Saturday 30 July 2016
'To Agamemnon, Honour is nothing more than
a bone that he drops in the yard
when he gets a whiff of something
with more flesh to gorge on.'
'Through most cultures, through most of history, the arts – music, dance, painting, theatre – have not been done for the living at all, but for the dead. Indigenous performances, African performances, Asian performances are dances for the spirits of the dead- ways to commemorate, to atone and to heal. Their purpose is to say that love continues, and that any pain or sorrow around the death needs to be purged. That the lives of those remaining will only return to a position of balance when the enduring pain has been expunged.' Michael Walling
Border Crossings' two plays, This Flesh is Mine and When Nobody Returns come to London in October 2016.
For the Palestinians home is an absence, so in its absence, with its theft,language and poetry become all important to the preservation of their country. In The Cloud in My Hand the Palestinian poet, Mahmoud Darwish, wrote;
The place was prepared for his birth:
His grandfather's hill of sweet basil
With views to the east and the west.
God's olive trees rising with the language.
When first visiting Palestine, Michael Walling, artistic director of Border Crossings, was struck by this importance of culture in Palestinian life. 'Palestine is probably the most vibrant space I have ever encountered. Everyone is deeply informed about history and culture.' In April 2014 Michael worked with actors from the Ramallah-based Ashtar Theatre on a production of This Flesh is Mine by Brian Woolland. Using The Iliad as a starting point the play was set partly in the classical and partly in the modern world.
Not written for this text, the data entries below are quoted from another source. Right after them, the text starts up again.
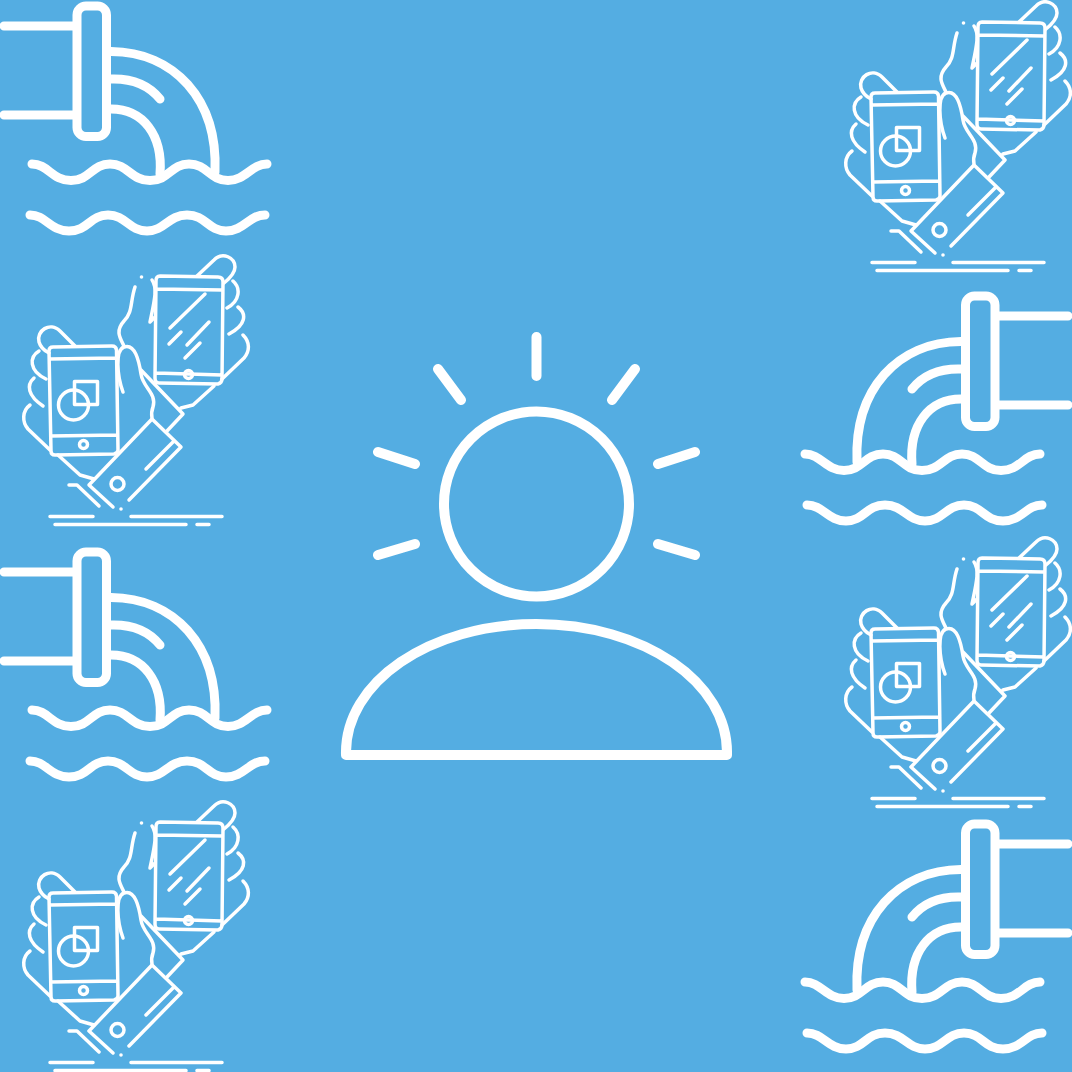
<!DOCTYPE html>
<html lang="en">
<head>
<meta charset="utf-8">
<title>People, water and phones</title>
<style>
:root { --sky: #54ade2; --line: #ffffff; }
html, body { margin: 0; background: var(--sky); }
.poster { display: block; width: 1072px; height: 1072px; overflow: hidden; background: var(--sky); }
.icon { fill: none; stroke: var(--line); stroke-linecap: round; stroke-linejoin: round; }
.pipe { stroke-width: 9; }
.phones { stroke-width: 3.5; }
.person { stroke-width: 10; }
.dot { fill: var(--line); stroke: none; }
</style>
</head>
<body>
<svg class="poster" viewBox="0 0 1072 1072" role="img" aria-label="Glowing person surrounded by water pipes and hands holding phones">
  <defs>
    <g id="water-pipe" class="icon pipe">
      <path class="pipe-body" d="M4 26H76M4 115H76"/>
      <rect class="flange" x="77" y="6" width="29.5" height="130.5" rx="9"/>
      <path class="stream" d="M111 51.5C174 52 218 99 215 172M111 79Q143 78 160 99M111 109C143 109 163 135 160 174"/>
      <path class="wave" d="M32 164C48 164 52 180.500 71 180.500S92 164 110 164S131 180.500 150 180.500S171 164 189 164S210 180.500 228 180.500S251 164 267 164"/>
      <path class="wave" d="M30 215C46 215 50 231 69 231S90 215 108 215S129 231 147 231S168 215 187 215S208 231 226 231S249 215 265 215"/>
    </g>

    <g id="phones-in-hands" class="icon phones">
      <g class="back-hand">
        <path class="fingers" d="M197 276L214 260C223 251 235 258 235 267Q235 274 224 283M233 281C241 288 240 301 227 308M238 307C247 314 246 325 229 334M243 335C250 342 250 351 244 358L222 379"/>
        <path class="thumb" d="M135 287C130 302 133 312 124 321C115 331 120 338 124 346M152 280C158 288 154 303 150 322L155 317"/>
        <path class="wrist" d="M141 370L183 414L167 431M214 386L193 405L181 408"/>
        <circle class="dot" cx="141.500" cy="277" r="1.800"/>
      </g>
      <g class="back-phone">
        <path d="M160 276L218 277Q223 277 223 282L222 379Q222 383 218 384L159 383Q155 383 155 378L156 281Q156 276 160 276ZM157 289L222 290M156 373L222 375"/>
        <circle cx="188.500" cy="374.500" r="4"/>
        <path class="glare" d="M170 328L205 294M169 344L181 332M187 345L209 322M185 358L200 343"/>
      </g>
      <g class="front-hand">
        <path class="fingers" d="M75 346L60 331C50 321 36 331 39 342Q41 349 49 353M39 351C29 357 29 371 46 379M34 378C26 385 28 396 43 406M30 405C22 411 22 422 28 429L50 450"/>
        <path class="thumb" d="M123 392C117 376 115 350 124 347C135 343 139 361 141 374C143 388 157 393 153 407Q151 412 152 418"/>
        <path class="wrist" d="M58 455L80 475L94 479"/>
        <path class="sleeve" d="M113 507L89 485L152 419L181 447L129 500M146 469L173 442M69 485H77L99 506"/>
        <circle cx="117.500" cy="484" r="6.500"/>
        <circle class="dot" cx="121" cy="509" r="1.800"/>
      </g>
      <g class="front-phone">
        <path d="M53 347L112 346Q116 346 116.500 350L118 450Q118 453 114 454L55 455Q51 455 51 451L49 351Q49 347 53 347ZM50 359L116 358M51 436L117 435"/>
        <circle cx="83.500" cy="444.500" r="4"/>
        <rect x="74.500" y="381.500" width="23" height="23"/>
        <circle cx="73.500" cy="405" r="15"/>
      </g>
      <path class="ground" d="M50 516.500H93M131 516.500H222M55 524.500H186M197 524.500H209"/>
    </g>
  </defs>

  <g id="left-column">
    <use href="#water-pipe"/>
    <use href="#phones-in-hands"/>
    <use href="#water-pipe" y="546"/>
    <use href="#phones-in-hands" y="546"/>
  </g>

  <g id="right-column">
    <use href="#phones-in-hands" x="822" y="-254"/>
    <use href="#water-pipe" transform="translate(1072 290) scale(-1 1)"/>
    <use href="#phones-in-hands" x="822" y="282"/>
    <use href="#water-pipe" transform="translate(1072 818) scale(-1 1)"/>
  </g>

  <g id="glowing-person" class="icon person">
    <circle class="head" cx="536.500" cy="504" r="92.500"/>
    <path class="shoulders" d="M346 755C344 682 430 624 536.500 624S729 682 727 755Z"/>
    <path class="rays" d="M536.500 337V376M438 369L461 400M635 369L612 400M378 452L415 464M695 452L658 464M378 555L415 544M695 555L658 544"/>
  </g>
</svg>
</body>
</html>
In Almond Blossoms and Beyond Darwish drew a parallel between Ramallah and Homeric Troy and Walling has been happy to follow Darwish since, 'mythology allows you to address the present without apportioning blame … it permits a purer, more emotional identification with the experience of prolonged warfare.'
In the upcoming London production This Flesh is Mine will be joined by Brian Woolland's new play, When Nobody Returns. After The Illiad there has to be The Odyssey, after war displacement. The two plays will be performed under Westway near Ladbroke Grove, London, 20 October – 6 November. The cast will include Palestinian actors Iman Aoun and Bayan Shbib. Music by Dave Carey. Director: Michael Walling
'It is as if the people living here are themselves determined not to let it become in any real sense a home. For them, home sits beyond the wall, behind the checkpoint, in the lands from which they are now excluded, towns which most of them have never even seen. Many carry the keys to their ancestral dwellings with them wherever they go, as a reminder of their displacement and their aspiration to return.' (Michael Walling)
Michael directed my first play, Simple Writings, and was a major contributor to Spitting Into the Sky, a play about Dylan Thomas. You can read more about his influence on my playwrighting in 'Left Field'. Now that my memoir has been published I have offered to help Border Crossings with the promotion of these plays and with the upcoming London production.
Tuesday 12 July 2016
In 'Left Field' I wrote this: "Ambrose Bierce, the American wit, said that politics is ‘a strife of interests masquerading as a contest of principles. The conduct of public affairs for private advantage.’ This 'Politics' takes place in a box with shared rules of engagement. If, like me, you believe there is nothing ‘shared’ about our world, the only place for politics is on the streets, not in a debating chamber full of Right Honourables who barrack and ridicule each other, then go off to have cosy lunches together ... Despite my aversion to the ‘parliamentary road’ I supported Jeremy Corbyn in the Labour Party leadership campaign. I helped work the phones and databased the media. I have now joined the Labour Party. Perhaps this is because Jeremy offers an alternative to austerity and war, an alternative to the estate agents of New Labour. I have consistently voted for him as my constituency MP for these reasons and not because he belongs to the Labour Party. I write this on a Sunday afternoon in October after bumping into him on the street as he was cycling to visit his grandchild. He stopped to talk and asked me for permission to continue his journey! The next day he was addressing 7,000 people in Liverpool."